English Instructor at the Department of General Education
I study Korean in my free time. Lately, I have been particularly interested in neologisms (신조어). Studying neologisms has for me been a good way to learn about contemporary Korean culture and current affairs.
One rather controversial word I learned recently is 꼰대 (kkondae). While kkondae is not technically a neologism, its usage has become much more common in recent years, and with that its meaning has shifted. Decades ago, the word was used by youths to refer to older, usually male, figures like teachers or fathers. In recent years, its meaning has become more specific and it has come to carry quite negative connotations (어감). Today, if you hear a young person complaining about a kkondae, they are referring to an older person who arrogantly forces their (perhaps outdated) ideas onto others.

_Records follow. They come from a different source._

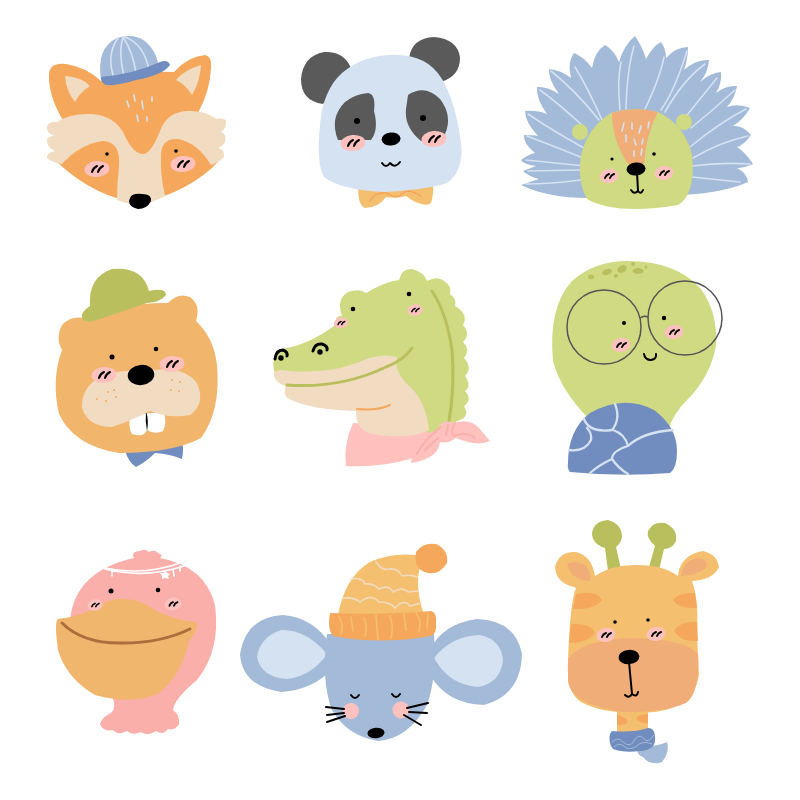
<!DOCTYPE html>
<html lang="en">
<head>
<meta charset="utf-8">
<title>Animal portraits</title>
<style>
:root{--orange:#f5a85c;--sand:#f2b56c;--honey:#f4c070;--peach:#f1ad77;--cream:#f2dcc1;--sky:#a3bad9;--ice:#d5e2f2;--navy:#718cbf;--lime:#cfda82;--olive:#babf5e;--pink:#fbafab;--blush:#fec1be;--coal:#5a5a5a;--ink:#000;--white:#fff}
html,body{margin:0;background:var(--white)}
svg{display:block;width:800px;height:800px}
.orange{fill:var(--orange)}.sand{fill:var(--sand)}.honey{fill:var(--honey)}.peach{fill:var(--peach)}.cream{fill:var(--cream)}.sky{fill:var(--sky)}.ice{fill:var(--ice)}.navy{fill:var(--navy)}.lime{fill:var(--lime)}.olive{fill:var(--olive)}.pink{fill:var(--pink)}.blush{fill:var(--blush)}.coal{fill:var(--coal)}.white{fill:var(--white)}
.line{fill:none;stroke:var(--ink);stroke-width:2;stroke-linecap:round;stroke-linejoin:round}
.trim{fill:none;stroke:var(--ice);stroke-width:1.6;stroke-linecap:round;stroke-linejoin:round}
.ochre{stroke:var(--orange)}.moss{stroke:var(--olive);stroke-width:3}
</style>
</head>
<body>
<svg viewBox="0 0 800 800" role="img" aria-label="Nine cute animal heads">
<defs>
<g id="cheek"><ellipse class="blush" rx="12.5" ry="8" transform="rotate(-6)"/><path class="line" d="M-5 3Q-4-1 0-3M1 3Q2-1 6-3"/></g>
<g id="cheek-small"><ellipse class="blush" rx="9.5" ry="7" transform="rotate(-10)"/><path class="line" d="M-4 2Q-3-1 0-2M1 2Q2-1 5-2"/></g>
<ellipse id="nose" rx="9.5" ry="6.5" transform="rotate(-5)"/>
</defs>

<g id="fox">
<path class="orange" d="M64 122Q48 96 49 74Q50 62 66 64Q86 67 101 81Q138 70 174 72Q187 57 205 55Q212 56 211 68Q210 90 199 111L220 160Q190 192 140 203Q96 198 58 163Z"/>
<path class="cream" d="M65 76Q82 77 90 86Q80 92 75 102Q66 91 65 76ZM201 65Q184 70 176 80Q186 85 192 95Q200 82 201 65Z"/>
<path class="cream" d="M57 122Q70 113 92 114Q115 116 124 134Q133 154 143 154Q151 154 160 131Q167 112 187 111Q205 110 216 119Q220 117 226 120Q227 128 221 132Q227 134 225 142Q223 146 218 148Q225 149 224 157Q218 163 211 165Q198 143 178 139Q161 138 161 156Q160 174 165 196Q152 203 140 205Q126 204 117 200Q117 184 119 166Q121 142 103 141Q80 144 62 164Q53 163 47 158Q46 153 55 151Q46 147 47 139Q49 136 54 136Q46 133 47 126Q51 121 57 122Z"/>
<path class="sky" d="M101 80Q96 48 117 38Q143 30 155 54Q159 62 158 70Z"/>
<path class="trim" d="M114 78Q106 55 118 38M124 76Q118 52 123 37Q133 52 136 73M125 37Q144 44 149 70"/>
<path class="navy" d="M101 77Q134 74 160 62Q168 59 170 65Q163 75 136 80Q118 86 106 85Q101 83 101 77Z"/>
<path class="trim" d="M127 101L129 107M134 95L135 101M142 101L143 109M152 97V101M137 115L138 121M147 117V121"/>
<use href="#cheek" x="97" y="169"/><use href="#cheek" x="183" y="164"/>
<circle cx="107" cy="154" r="1.8"/><circle cx="176" cy="151" r="1.8"/>
<path d="M130 198Q132 193 142 194Q152 194 151 201Q147 209 138 209Q129 207 129 201Z"/>
</g>

<g id="panda">
<path class="coal" d="M323 104Q301 101 301 79Q303 56 324 52Q344 51 351 68ZM409 58Q412 38 434 37Q458 39 460 58Q460 76 441 82Z"/>
<path class="honey" d="M359 180Q356 204 365 208Q378 208 386 197Q397 199 406 196Q420 207 430 204Q434 199 433 179Z"/>
<path class="trim ochre" d="M370 201Q374 192 387 193Q397 201 405 191Q411 190 421 196M388 194Q378 191 376 188M405 192L414 187"/>
<path class="ice" d="M387 55Q426 52 442 79Q456 103 461 143Q464 171 447 183Q425 190 383 192Q341 190 324 177Q316 163 320 125Q323 90 342 73Q361 57 387 55Z"/>
<path class="coal" d="M368 93Q376 94 374 111Q379 130 371 140H338Q329 118 345 102Q355 94 368 93ZM408 95Q425 84 440 99Q453 116 445 134Q435 146 421 141Q404 127 406 109Z"/>
<use href="#cheek" x="353" y="143"/><use href="#cheek" x="434" y="139"/>
<circle cx="357" cy="121" r="3"/><circle cx="423" cy="118" r="3"/>
<use href="#nose" x="391" y="139"/><path class="line" d="M382 163Q386 169 390 163Q395 169 400 162"/>
</g>

<g id="hedgehog">
<path class="sky" d="M594 198Q550 199 521 185Q532 181 539 179Q528 176 523 171Q531 168 536 166Q523 164 521 160Q529 154 535 153Q523 143 524 135Q533 135 538 136Q525 122 525 111Q537 110 547 114Q536 99 537 87Q547 86 559 94Q548 79 549 69Q561 70 571 78Q567 62 574 53Q584 57 592 68Q595 51 605 45Q614 50 619 62Q624 45 635 36Q643 48 646 59Q653 46 661 42Q666 49 666 58Q676 47 688 47Q688 59 684 70Q696 59 709 60Q708 73 700 82Q710 73 721 72Q722 84 716 93Q726 85 737 86Q735 98 727 107Q738 103 750 108Q744 119 733 126Q743 125 751 135Q744 145 737 147Q745 152 753 164Q744 168 737 168Q747 173 748 182Q723 193 682 195Z"/>
<path class="trim" d="M581 180Q550 184 526 184M580 170L528 171M583 158Q556 147 527 136M585 166L526 160M583 126Q558 103 540 90M584 148Q553 131 528 114M599 120Q575 90 551 71M602 120Q588 88 575 67M620 110Q617 81 621 62M626 109Q627 70 634 46M645 109Q660 78 664 57M661 110Q675 90 687 51M665 112Q683 80 705 64M680 124Q699 100 717 78M691 128Q713 110 735 90M690 147Q719 123 746 109M693 158Q720 142 748 136M692 166Q720 162 750 164M692 177L740 182"/>
<g class="lime"><circle cx="580" cy="132" r="8"/><circle cx="684" cy="122" r="8"/>
<path d="M611 113Q633 106 658 112Q685 125 692 155Q696 194 678 205Q656 209 635 209Q604 209 587 199Q577 181 581 155Q588 127 611 113Z"/></g>
<path class="peach" d="M612 113Q636 106 658 112Q646 135 644 164H628Q612 140 612 113Z"/>
<path class="trim" d="M624 123L622 131M632 123V129M641 126L639 133M649 122L648 128M626 135V142M634 139L636 145M643 139L642 144M634 151V156M642 149L641 155"/>
<use href="#cheek-small" x="609" y="176"/><use href="#cheek-small" x="664" y="173"/>
<circle cx="612" cy="159" r="1.6"/><circle cx="654" cy="154" r="1.8"/>
<use href="#nose" x="636" y="169"/><path class="line" d="M637 172L638 191Q634 195 631 190M638 191Q641 195 643 190"/>
</g>

<g id="beaver">
<path class="navy" d="M125 450Q128 462 136 467Q146 462 155 453Q170 454 182 459Q184 449 182 439Z"/>
<path class="sand" d="M62 350Q55 338 62 325Q72 314 87 319Q126 302 168 303Q178 292 190 297Q201 305 196 321Q214 338 217 365Q221 411 201 438Q173 453 119 453Q74 446 59 414Q51 380 62 350Z"/>
<path class="olive" d="M90 306Q88 277 112 269Q143 266 149 291Q166 287 166 295Q161 302 147 303Q124 311 94 321Q80 324 82 314Q84 310 90 306Z"/>
<path class="white" d="M130 415Q128 428 132 434Q144 438 147 430Q155 435 163 431Q167 424 164 412Z"/><path d="M146 411Q149 420 147 431Q145 421 146 411Z"/>
<path class="cream" d="M142 372Q182 363 197 383Q206 404 190 415Q170 419 150 411Q133 420 112 427Q88 427 82 408Q81 388 99 378Q121 368 142 372Z"/>
<use href="#cheek" x="104" y="375"/><use href="#cheek" x="172" y="364"/>
<circle cx="112" cy="357" r="2.5"/><circle cx="156" cy="349" r="2.3"/>
<use href="#nose" transform="translate(141 375) scale(1.4 1.55)"/>
<g class="orange"><circle cx="97" cy="399" r="1"/><circle cx="108" cy="392" r="1"/><circle cx="114" cy="390" r="1"/><circle cx="106" cy="401" r="1"/><circle cx="116" cy="397" r="1"/><circle cx="172" cy="380" r="1"/><circle cx="180" cy="382" r="1"/><circle cx="171" cy="390" r="1"/><circle cx="179" cy="391" r="1"/></g>
</g>

<g id="crocodile">
<path class="blush" d="M353 423Q343 445 346 466Q395 468 431 451L453 428Z"/>
<path class="lime" d="M274 371Q271 352 283 349Q310 344 334 326Q336 314 342 316Q336 299 348 292Q360 288 366 293Q384 282 399 280Q402 268 412 269Q424 272 427 281Q438 275 445 282Q452 286 450 294Q457 299 455 306Q469 314 463 325Q471 334 463 342Q471 350 464 358Q473 368 465 376Q472 386 465 391Q473 400 464 406Q470 416 460 420L430 433L285 386Z"/>
<path class="cream" d="M274 373Q277 368 290 371Q335 374 366 359Q384 353 397 357Q394 370 406 383Q426 399 429 430Q412 439 379 435Q355 433 356 411Q310 410 287 398Q283 392 286 386Q273 382 274 373Z"/>
<path class="line moss" d="M287 385Q340 389 386 367Q404 360 412 348M432 291Q447 314 452 350Q455 386 449 421"/>
<path class="line ochre" d="M357 409Q377 411 390 405"/>
<path class="blush" d="M439 426Q444 419 453 423Q470 418 479 428Q484 434 490 441Q477 447 456 438Q448 444 440 442Q438 459 411 463Q413 444 439 432Z"/>
<path class="line" style="stroke:var(--pink)" d="M441 427Q424 440 417 454M448 425L446 435M455 423Q450 432 454 436Q466 431 475 438M438 438L425 450"/>
<path class="line" style="stroke-width:3" d="M275 359Q276 350 283 350Q288 352 287 356M313 351Q315 343 322 344Q328 346 327 350"/>
<circle cx="281" cy="358" r="2.7"/><circle cx="320" cy="352" r="2.7"/><circle cx="353" cy="309" r="2.3"/><circle cx="409" cy="294" r="2.3"/>
<use href="#cheek-small" transform="translate(341 323) scale(.75)"/><use href="#cheek-small" transform="translate(415 310) scale(.8)"/>
</g>

<g id="turtle">
<path class="lime" d="M628 261Q676 261 701 289Q718 313 716 345Q711 376 687 400Q674 413 669 428L588 418Q560 389 553 361Q548 307 572 281Q594 261 628 261Z"/>
<g class="olive"><ellipse cx="591" cy="277" rx="3" ry="2.2"/><ellipse cx="607" cy="272" rx="5" ry="3" transform="rotate(-20 607 272)"/><ellipse cx="622" cy="269" rx="5" ry="3.5" transform="rotate(-30 622 269)"/><ellipse cx="638" cy="271" rx="5.5" ry="3"/><circle cx="616" cy="276" r="2"/><circle cx="633" cy="264" r="2"/><circle cx="646" cy="267" r="1.5"/></g>
<path class="navy" d="M568 463Q568 430 590 413Q624 394 654 410Q677 427 677 451Q677 468 670 473Q622 477 570 472Q567 469 568 463Z"/>
<path class="trim" style="stroke-width:2.3" d="M584 419Q589 433 612 430Q621 419 615 404M613 430Q625 434 628 446Q643 432 673 430M628 446Q612 451 612 459Q618 468 628 474M612 459Q599 465 590 473M569 450Q585 452 591 440Q592 433 587 428"/>
<g fill="none" stroke="#555" stroke-width="1.5"><circle cx="604" cy="327" r="37"/><circle cx="685" cy="318" r="37"/><path d="M640 318Q644 315 648 317"/></g>
<use href="#cheek-small" x="621" y="345"/><use href="#cheek-small" x="674" y="332"/>
<circle cx="624" cy="323" r="2"/><circle cx="664" cy="318" r="2.2"/>
<path class="line" d="M644 354Q645 360 651 360Q657 359 656 354"/>
</g>

<g id="duck">
<path class="pink" d="M70 620Q75 571 134 558Q130 552 140 551Q145 548 149 552Q155 549 158 553Q164 555 160 558Q205 566 215 605Q221 650 197 680Q174 699 173 710Q180 715 179 724Q175 731 168 729Q163 736 156 731Q148 737 141 732Q133 736 127 731Q118 736 113 730Q103 732 100 724Q102 717 111 713Q117 708 112 696Z"/>
<path class="trim" style="stroke:#fff" d="M101 567Q143 577 183 562M105 569Q145 579 184 566M112 571V576M173 569L174 576M180 566V571"/>
<polygon class="white" points="165,570 167,573 170,574 168,576 169,579 165,578 162,579 162,576 160,573 164,573"/>
<path style="fill:#f1b66e" d="M58 619Q85 616 101 604Q125 593 147 605Q167 619 195 622Q201 626 189 641Q182 675 158 694Q130 705 95 695Q66 678 58 650Q54 621 58 619Z"/>
<path class="line" style="stroke:#ad6d3d;stroke-width:3" d="M62 623Q83 644 123 643Q161 643 190 629"/>
<use href="#cheek-small" transform="translate(95 605) scale(.8)"/><use href="#cheek-small" transform="translate(173 604) scale(.9)"/>
<circle cx="111" cy="591" r="2.5"/><circle cx="158" cy="590" r="2.3"/>
</g>

<g id="mouse">
<path class="sky" d="M332 646Q313 617 283 615Q246 617 240 654Q242 686 281 692Q309 690 327 674ZM430 650Q442 624 477 619Q515 620 522 654Q521 695 484 705Q447 704 430 675Z"/>
<path class="ice" d="M327 654Q306 629 281 630Q260 637 257 657Q261 677 287 679Q312 676 327 654ZM434 658Q451 636 480 635Q502 640 503 661Q500 683 478 687Q449 685 434 658Z"/>
<path class="sky" d="M327 634H434Q437 677 427 705Q408 739 378 741Q347 736 332 710Q321 682 327 634Z"/>
<path class="honey" d="M338 615Q345 577 370 562Q394 551 424 556Q412 580 424 615Z"/>
<path class="trim" style="stroke:var(--cream)" d="M376 562Q382 571 389 569Q398 568 402 576Q410 574 417 577M351 579Q362 577 365 584Q373 583 379 589Q389 584 393 592Q402 586 408 592L418 591M343 598Q354 597 360 602Q371 593 379 602Q391 602 395 608Q404 598 410 606L421 603"/>
<path class="orange" d="M416 552Q423 542 436 544Q449 550 447 563Q440 575 428 573Q413 570 416 552ZM330 613Q383 615 431 611Q437 612 436 624Q437 633 431 636Q380 645 333 636Q327 630 330 613Z"/>
<path class="trim" style="stroke:var(--honey)" d="M339 617Q344 624 341 634M351 617L353 631M364 618Q368 628 365 636M376 615L378 640M390 616Q394 627 391 638M404 614L406 630M416 613Q422 621 419 632M428 614L427 628"/>
<circle class="blush" cx="351" cy="711" r="8"/><circle class="blush" cx="401" cy="710" r="8.5"/>
<path class="line" d="M351 695Q355 701 359 695M392 694Q396 700 400 694M326 707L344 709M327 715L344 713M327 722L345 716M407 708L428 703M409 712L427 713M404 715L421 725"/>
<use href="#nose" transform="translate(376 733) scale(.9 .8)"/>
</g>

<g id="giraffe">
<path class="olive" d="M608 571L605 548Q592 544 592 533Q594 521 608 520Q622 524 622 537Q621 543 616 547L621 569ZM649 567L655 546Q646 538 648 531Q653 521 665 523Q678 529 676 541Q672 549 664 549L659 570Z"/>
<path class="honey" d="M617 700H648V737H617Z"/>
<path class="orange" d="M617 715Q627 717 628 722Q624 726 617 725ZM648 714Q636 715 636 719Q641 724 648 723Z"/>
<path class="honey" d="M574 587Q556 583 555 567Q559 551 576 552Q592 556 595 576Q611 565 637 565Q663 565 678 576Q680 555 703 551Q717 554 719 567Q713 580 692 581Q699 600 697 634L699 675Q694 707 655 712Q607 716 581 702Q566 693 568 660Q570 602 576 588Z"/>
<path class="peach" d="M590 581Q571 580 567 564Q576 559 586 566Q592 574 590 581ZM681 576Q683 560 698 558Q709 559 706 568Q697 575 681 576Z"/>
<path class="orange" d="M576 594Q596 590 602 600Q595 610 573 609ZM571 624Q592 623 595 633Q588 643 569 643ZM695 593Q678 592 673 600Q678 609 697 608ZM697 622Q679 621 674 631Q680 642 698 641Z"/>
<path class="peach" d="M568 659Q583 639 633 638Q685 639 698 654Q700 693 686 703Q663 713 622 712Q571 704 568 682Z"/>
<path class="sky" d="M637 745Q654 748 667 742Q670 752 662 762Q650 766 643 757Q636 755 637 745Z"/>
<path class="navy" d="M612 731Q633 733 648 728Q656 728 655 741Q654 750 640 751Q624 753 613 749Q608 743 610 734Z"/>
<path class="trim" style="stroke:var(--sky);stroke-width:1" d="M612 742Q618 736 623 742Q631 749 635 739Q640 733 645 740Q649 743 654 735M614 747Q620 741 626 748Q634 750 639 744Q645 741 652 744"/>
<use href="#cheek-small" x="606" y="635"/><use href="#cheek-small" x="656" y="634"/>
<circle cx="615" cy="622" r="1.8"/><circle cx="648" cy="620" r="1.8"/>
<use href="#nose" transform="translate(629 657) scale(1.1)"/><path class="line" d="M629 662L632 694Q629 699 625 695M632 694Q637 698 638 692"/>
</g>
</svg>
</body>
</html>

Many young people in Korea feel their opinions and lived experience is not respected by their elders. Many older people in Korea feel the younger generation fails to treat them with the appropriate amount of reverence. This is, of course, a serious issue. But that doesn’t stop young people from having some fun with it. Just google “꼰대” or it’s humorous and equally dismissive cousin “나 때는 말이야”, and you’ll find countless memes and comics centered on the theme.
Usually, words loaded with so much cultural baggage are difficult to translate. However, in the case of kkondae, there is an English word that provides an almost perfect match. That word is “boomer”. Just like kkondae, boomer did not originally carry the negative connotations that it does today. Boomer is short for “baby boomer”, and, according to Merriam-Webster dictionary, refers to “a person born in the U.S. following the end of World War II (usually considered to be in the years 1946-1964).” Also just like kkondae, boomer has come to carry negative connotations in recent years.
The similarities don’t stop there. Much like in Korea, young people in the U.S. often use memes to express their frustrations. Just as young Koreans disparage older folks with kkondae and “나 때는 말이야” memes, young Americans do the same with “Ok boomer" memes.
Credit: Elora Becker/The Occidental
As the cartoon above shows, saying “Ok boomer” is like saying “alright, whatever” to someone you feel has disrespected you or is acting unreasonably. It’s a shorter way of saying, “I’ve already heard you say that a million times, and I don’t need to hear it again.”
The bigger question is, where does all this intergenerational hostility come from, and how do we solve it? I won’t pretend to know the answer. I only know that as with any disagreement, dialogue must be the starting point. Memes and comics are fun and can help us relieve stress and vent our frustrations, but it is important not to dismiss whole groups of people based only on age. I like to think about the elderly people in my life and reflect on how I am thankful for them (even if we sometimes can’t understand each other!) We’re all humans, after all—flawed always, lovely sometimes.